* REQUIRED ACTION: What you output must be the exact lines from the first line of the data through the one holding "M513 195h33M624 195h33M680", with no pictures.

* RECORDS TO PROCESS:

______________________________

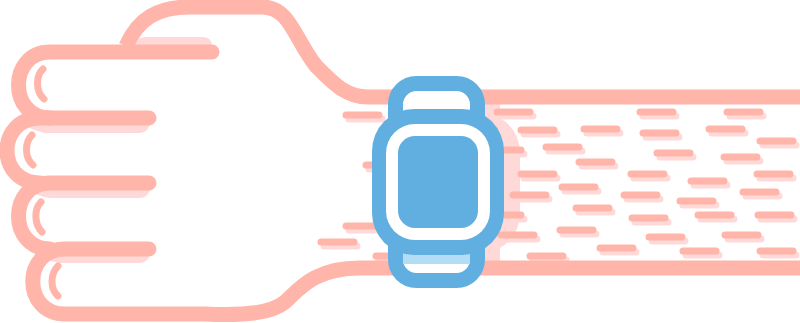
<!DOCTYPE html>
<html lang="en">
<head>
<meta charset="utf-8">
<title>Smartwatch on a wrist</title>
<style>
:root { --skin-line: #ffb5aa; --skin-shade: #ffd9d8; --watch: #60afe0; --watch-light: #b3dcf5; --paper: #fff; }
html, body { margin: 0; background: var(--paper); overflow: hidden; }
svg { display: block; width: 800px; height: 323px; }
.line { fill: none; stroke: var(--skin-line); stroke-width: 15; stroke-linecap: round; stroke-linejoin: round; }
.shade { fill: var(--skin-shade); }
.hair { fill: none; stroke-width: 7; stroke-linecap: round; }
.hair-shade { stroke: var(--skin-shade); }
.hair-line { stroke: var(--skin-line); }
.nail { fill: none; stroke: var(--skin-line); stroke-width: 7; stroke-linecap: round; }
.strap { fill: var(--paper); stroke: var(--watch); stroke-width: 15; }
.case { fill: var(--watch); }
.bezel { fill: var(--paper); }
.screen { fill: var(--watch); }
.strap-shade { fill: var(--watch-light); }
</style>
</head>
<body>
<svg viewBox="0 0 800 323" role="img" aria-label="Fist and hairy forearm wearing a blue smartwatch">
  <defs>
    <path id="hairs" d="M346 115h33M366 165h33M346 226h33M321 242h33M376 256h33
      M497 112h33M521 130h33M584 129h33M640 112h33M643 133h33M709 129h33M727 112h33M760 141h33
      M546 147h33M579 162h33M657 153h33M724 157h33M488 150h33M521 174h33M562 187h33M631 174h33M691 181h33M757 174h33
      M513 195h33M624 195h33M680 201h33M743 192h33M576 208h33M632 218h33M698 215h33M758 215h33M488 215h33
      M501 235h33M560 230h33M649 237h33M725 235h33M600 248h33M683 251h33M760 251h33M530 256h33"/>
  </defs>

  <g id="shading" class="shade">
    <path d="M130 46Q134 38 146 37H202Q212 37 212 46Z"/>
    <path d="M45 118H151Q150 133 139 133H45Q30 130 24 124Z"/>
    <path d="M45 184H151Q150 198 139 198H50Q36 196 30 190Z"/>
    <path d="M52 249H151Q150 263 139 263H60Q45 261 38 255Z"/>
    <path d="M460 104H500V118Q520 130 520 154V212Q520 236 500 248V262H460Z"/>
  </g>

  <g id="arm-hair" class="hair">
    <use href="#hairs" class="hair-shade" x="3" y="4"/>
    <use href="#hairs" class="hair-line"/>
  </g>

  <g id="hand" class="line">
    <path d="M126 46C138 19 157 7 190 7H262C290 7 294 38 316 66C332 82 345 97 368 97H810" stroke-linecap="butt"/>
    <path d="M212 52H50C8 52 8 118 50 118"/>
    <path d="M149 118H40C-4 118-4 183 40 183"/>
    <path d="M149 183H50C8 183 8 249 50 249"/>
    <path d="M149 249H65C22 249 22 314 65 314H205C245 316 272 313 285 302C300 288 315 268 360 268H810"/>
  </g>

  <g id="fingernails" class="nail">
    <path d="M43 69C36 75 35 91 44 99"/>
    <path d="M32 135C25 142 24 157 33 165"/>
    <path d="M41 202C34 209 34 224 42 232"/>
    <path d="M58 266C50 274 50 289 58 296"/>
  </g>

  <g id="watch">
    <rect class="strap" x="395.500" y="83.500" width="82" height="197" rx="21"/>
    <rect class="strap-shade" x="403" y="250" width="67" height="14"/>
    <rect class="case" x="372" y="109" width="132" height="146" rx="42"/>
    <rect class="bezel" x="386" y="124" width="104" height="116" rx="29"/>
    <rect class="screen" x="398" y="136" width="80" height="92" rx="17"/>
  </g>
</svg>
</body>
</html>
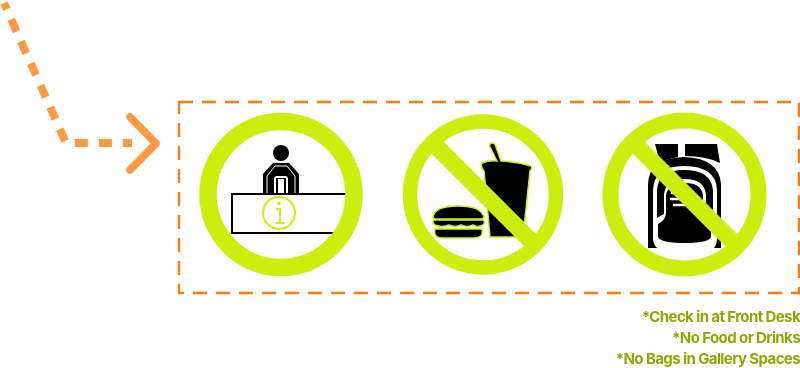
<!DOCTYPE html>
<html lang="en">
<head>
<meta charset="utf-8">
<title>Visitor rules</title>
<style>
:root { --lime: #cbee0e; --olive: #8aa800; --orange: #ff9a42; --frame: #ff7a0f; --ink: #000; --paper: #fff; }
* { box-sizing: border-box; margin: 0; padding: 0; }
body { width: 800px; height: 368px; overflow: hidden; background: var(--paper); }
.board { position: relative; width: 800px; height: 368px; overflow: hidden; }
.route, .frame { position: absolute; left: 0; top: 0; }
.route { fill: none; stroke: var(--orange); }
.frame { fill: none; stroke: var(--frame); stroke-width: 2.4; stroke-dasharray: 14 9; }
.signs { position: absolute; left: 199px; top: 112px; width: 568px; display: flex; justify-content: space-between; align-items: center; }
.signs svg { display: block; }
.ring { fill: none; stroke: var(--lime); }
.ink { fill: var(--ink); }
.lime { fill: var(--lime); }
.rules { position: absolute; right: 0; top: 306px; list-style: none; text-align: right; color: var(--olive); font: 700 15px/21px Inter, "Liberation Sans", sans-serif; letter-spacing: -0.6px; white-space: nowrap; }
</style>
</head>
<body>
<main class="board">
  <svg class="route" width="180" height="190" aria-hidden="true">
    <path d="M4 3 L66 143 H132" stroke-width="8" stroke-dasharray="13 11" stroke-dashoffset="6"/>
    <path d="M130 117 L156 143.500 L130 170" stroke-width="7.500" stroke-linecap="round" stroke-linejoin="round"/>
  </svg>
  <svg class="frame" width="800" height="300" aria-hidden="true">
    <rect x="179" y="102" width="620" height="191"/>
  </svg>

  <section class="signs" aria-label="Visitor signs">
    <svg width="164" height="165" viewBox="199 112 164 165" role="img" aria-label="Front desk">
      <circle class="ink" cx="281" cy="153" r="8"/>
      <path class="ink" d="M263 193 V174 L273 163 H289 L299 174 V193 Z"/>
      <path d="M267 193 V176 L275 166 H287 L295 176 V193" fill="none" stroke="#fff" stroke-width="1"/>
      <path d="M274 193 V179 Q274 176 277 176 H285 Q288 176 288 179 V193 Z" fill="#fff"/>
      <path class="ink" d="M276 193 V178 H286 V193 Z"/>
      <path d="M278 193 V179 H284 V193 Z" fill="#fff"/>
      <path d="M348 194 H232 V233 H348" fill="#fff" stroke="#000" stroke-width="2"/>
      <g fill="none" stroke="#cbee0e" stroke-width="2">
        <circle cx="279" cy="213" r="16"/>
        <path d="M276 209 H280 V223 M275 223 H285"/>
      </g>
      <circle class="lime" cx="279" cy="203.500" r="1.800"/>
      <circle class="ring" cx="281" cy="194.500" r="73" stroke-width="17.500"/>
    </svg>

    <svg width="162" height="165" viewBox="402 112 162 165" role="img" aria-label="No food or drinks">
      <g class="ink" stroke="#cbee0e" stroke-width="1.500">
        <path d="M433 217 Q435 206 458 206 Q481 206 484 217 Q484 219 481 219 H436 Q433 219 433 217 Z"/>
        <path d="M434 220 H483 Q486 222 483 225 Q478 228 473 225 Q467 228 461 225 Q455 228 449 225 Q442 228 435 225 Q431 222 434 220 Z"/>
        <path d="M435 229 H482 Q484 238 473 238 H443 Q433 238 435 229 Z"/>
        <path d="M482 163 Q490 160 497 161 L490 147 Q489 143 492 143 Q495 143 496 147 L501 161 Q518 162 531 166 Q533 168 530 171 L523 237 H490 L484 171 Q480 166 482 163 Z"/>
      </g>
      <path d="M432 142 L535 245" stroke="#cbee0e" stroke-width="17"/>
      <circle class="ring" cx="483" cy="194.500" r="73" stroke-width="14.500"/>
    </svg>

    <svg width="165" height="165" viewBox="602 112 165 165" role="img" aria-label="No bags">
      <g class="ink">
        <path d="M655 144 H678 V157 Q666 159 660 163 Z"/>
        <path d="M685 144 H717 L720 163 Q706 156 685 156 Z"/>
        <path d="M648 248 V184 Q649 158 684 157 Q719 158 721 184 V248 H714 Q717 244 717 238 V190 Q716 166 684 166 Q654 166 653 190 V238 Q653 244 657 248 Z"/>
        <path d="M657 218 V190 Q658 170 684 170 Q711 170 713 190 V218 L706 214 V194 Q704 179 685 179 Q666 179 664 194 V214 Z"/>
        <path d="M666 196 Q667 183 685 183 Q702 183 703 196 V213 Q704 220 711 224 V236 Q711 243 685 243 Q658 243 658 236 V224 Q666 220 666 213 Z"/>
      </g>
      <path d="M672 193 H690 M671 199 H698 M674 205 H698" stroke="#fff" stroke-width="2.500" stroke-linecap="round"/>
      <path d="M633 142 L737 246" stroke="#cbee0e" stroke-width="17"/>
      <circle class="ring" cx="684.500" cy="194.500" r="74" stroke-width="16"/>
    </svg>
  </section>

  <ul class="rules">
    <li>*Check in at Front Desk</li>
    <li>*No Food or Drinks</li>
    <li>*No Bags in Gallery Spaces</li>
  </ul>
</main>
</body>
</html>
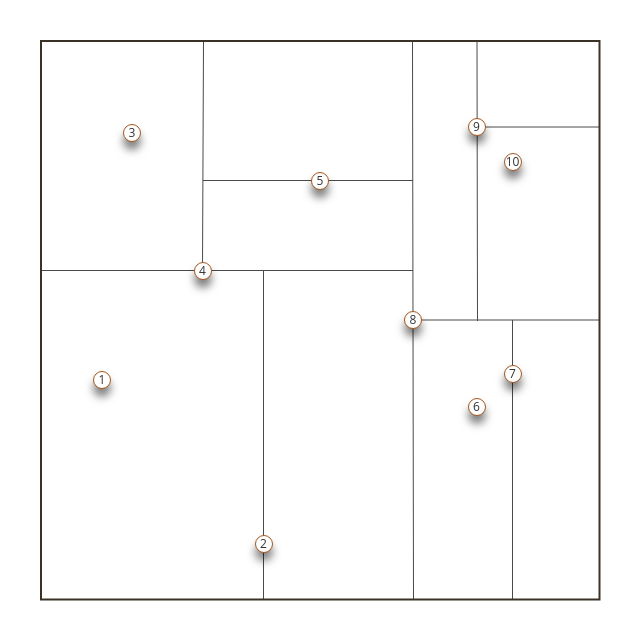
<!DOCTYPE html>
<html lang="en">
<head>
<meta charset="utf-8">
<title>k-d tree partition</title>
<style>
:root {
  --paper: #ffffff;
  --frame: #3a3226;
  --split: #4a4a4a;
  --ring: #a4561f;
  --label: #333333;
  --shadow: rgba(0, 0, 0, 0.5);
}
* { box-sizing: border-box; }
html, body { margin: 0; }
body { width: 640px; height: 640px; overflow: hidden; background: var(--paper); }
.diagram { position: relative; width: 640px; height: 640px; }
.partition { position: absolute; inset: 0; display: block; }
.frame { fill: none; stroke: var(--frame); stroke-width: 2; }
.splits { stroke: var(--split); stroke-width: 1; }
.points { margin: 0; padding: 0; list-style: none; }
.point {
  position: absolute;
  left: var(--x);
  top: var(--y);
  width: 18px;
  height: 18px;
  margin: -9px 0 0 -9px;
  display: flex;
  align-items: center;
  justify-content: center;
  border: 1px solid var(--ring);
  border-radius: 50%;
  background: var(--paper);
  box-shadow: 0 8px 8px var(--shadow);
  color: var(--label);
  font: 12px/16px "Open Sans", "Noto Sans", sans-serif;
}
</style>
</head>
<body>
<main class="diagram">
  <svg class="partition" width="640" height="640" viewBox="0 0 640 640" aria-hidden="true">
    <g class="splits">
      <line x1="203.5" y1="41" x2="202.5" y2="271"/>
      <line x1="203" y1="180.5" x2="413" y2="180.5"/>
      <line x1="41" y1="270.5" x2="413" y2="270.5"/>
      <line x1="263.5" y1="271" x2="263.5" y2="599"/>
      <line x1="412.5" y1="41" x2="413.5" y2="599"/>
      <line x1="477" y1="41" x2="477.5" y2="321"/>
      <line x1="477" y1="127" x2="599" y2="127"/>
      <line x1="413" y1="320" x2="599" y2="320"/>
      <line x1="512.5" y1="320" x2="512.5" y2="599"/>
    </g>
    <rect class="frame" x="41" y="41" width="558.5" height="558.5"/>
  </svg>
  <ul class="points">
    <li class="point" style="--x:102px;--y:380px">1</li>
    <li class="point" style="--x:263.5px;--y:544px">2</li>
    <li class="point" style="--x:132px;--y:133px">3</li>
    <li class="point" style="--x:202.5px;--y:271px">4</li>
    <li class="point" style="--x:320px;--y:181px">5</li>
    <li class="point" style="--x:476.5px;--y:407px">6</li>
    <li class="point" style="--x:512.5px;--y:373.5px">7</li>
    <li class="point" style="--x:413px;--y:320px">8</li>
    <li class="point" style="--x:476.5px;--y:127px">9</li>
    <li class="point" style="--x:512.5px;--y:162px">10</li>
  </ul>
</main>
</body>
</html>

______________________________

* SOLUTION TO THIS TASK:
<!DOCTYPE html>
<html lang="en">
<head>
<meta charset="utf-8">
<title>Smartwatch on a wrist</title>
<style>
:root { --skin-line: #ffb5aa; --skin-shade: #ffd9d8; --watch: #60afe0; --watch-light: #b3dcf5; --paper: #fff; }
html, body { margin: 0; background: var(--paper); overflow: hidden; }
svg { display: block; width: 800px; height: 323px; }
.line { fill: none; stroke: var(--skin-line); stroke-width: 15; stroke-linecap: round; stroke-linejoin: round; }
.shade { fill: var(--skin-shade); }
.hair { fill: none; stroke-width: 7; stroke-linecap: round; }
.hair-shade { stroke: var(--skin-shade); }
.hair-line { stroke: var(--skin-line); }
.nail { fill: none; stroke: var(--skin-line); stroke-width: 7; stroke-linecap: round; }
.strap { fill: var(--paper); stroke: var(--watch); stroke-width: 15; }
.case { fill: var(--watch); }
.bezel { fill: var(--paper); }
.screen { fill: var(--watch); }
.strap-shade { fill: var(--watch-light); }
</style>
</head>
<body>
<svg viewBox="0 0 800 323" role="img" aria-label="Fist and hairy forearm wearing a blue smartwatch">
  <defs>
    <path id="hairs" d="M346 115h33M366 165h33M346 226h33M321 242h33M376 256h33
      M497 112h33M521 130h33M584 129h33M640 112h33M643 133h33M709 129h33M727 112h33M760 141h33
      M546 147h33M579 162h33M657 153h33M724 157h33M488 150h33M521 174h33M562 187h33M631 174h33M691 181h33M757 174h33
      M513 195h33M624 195h33M680 201h33M743 192h33M576 208h33M632 218h33M698 215h33M758 215h33M488 215h33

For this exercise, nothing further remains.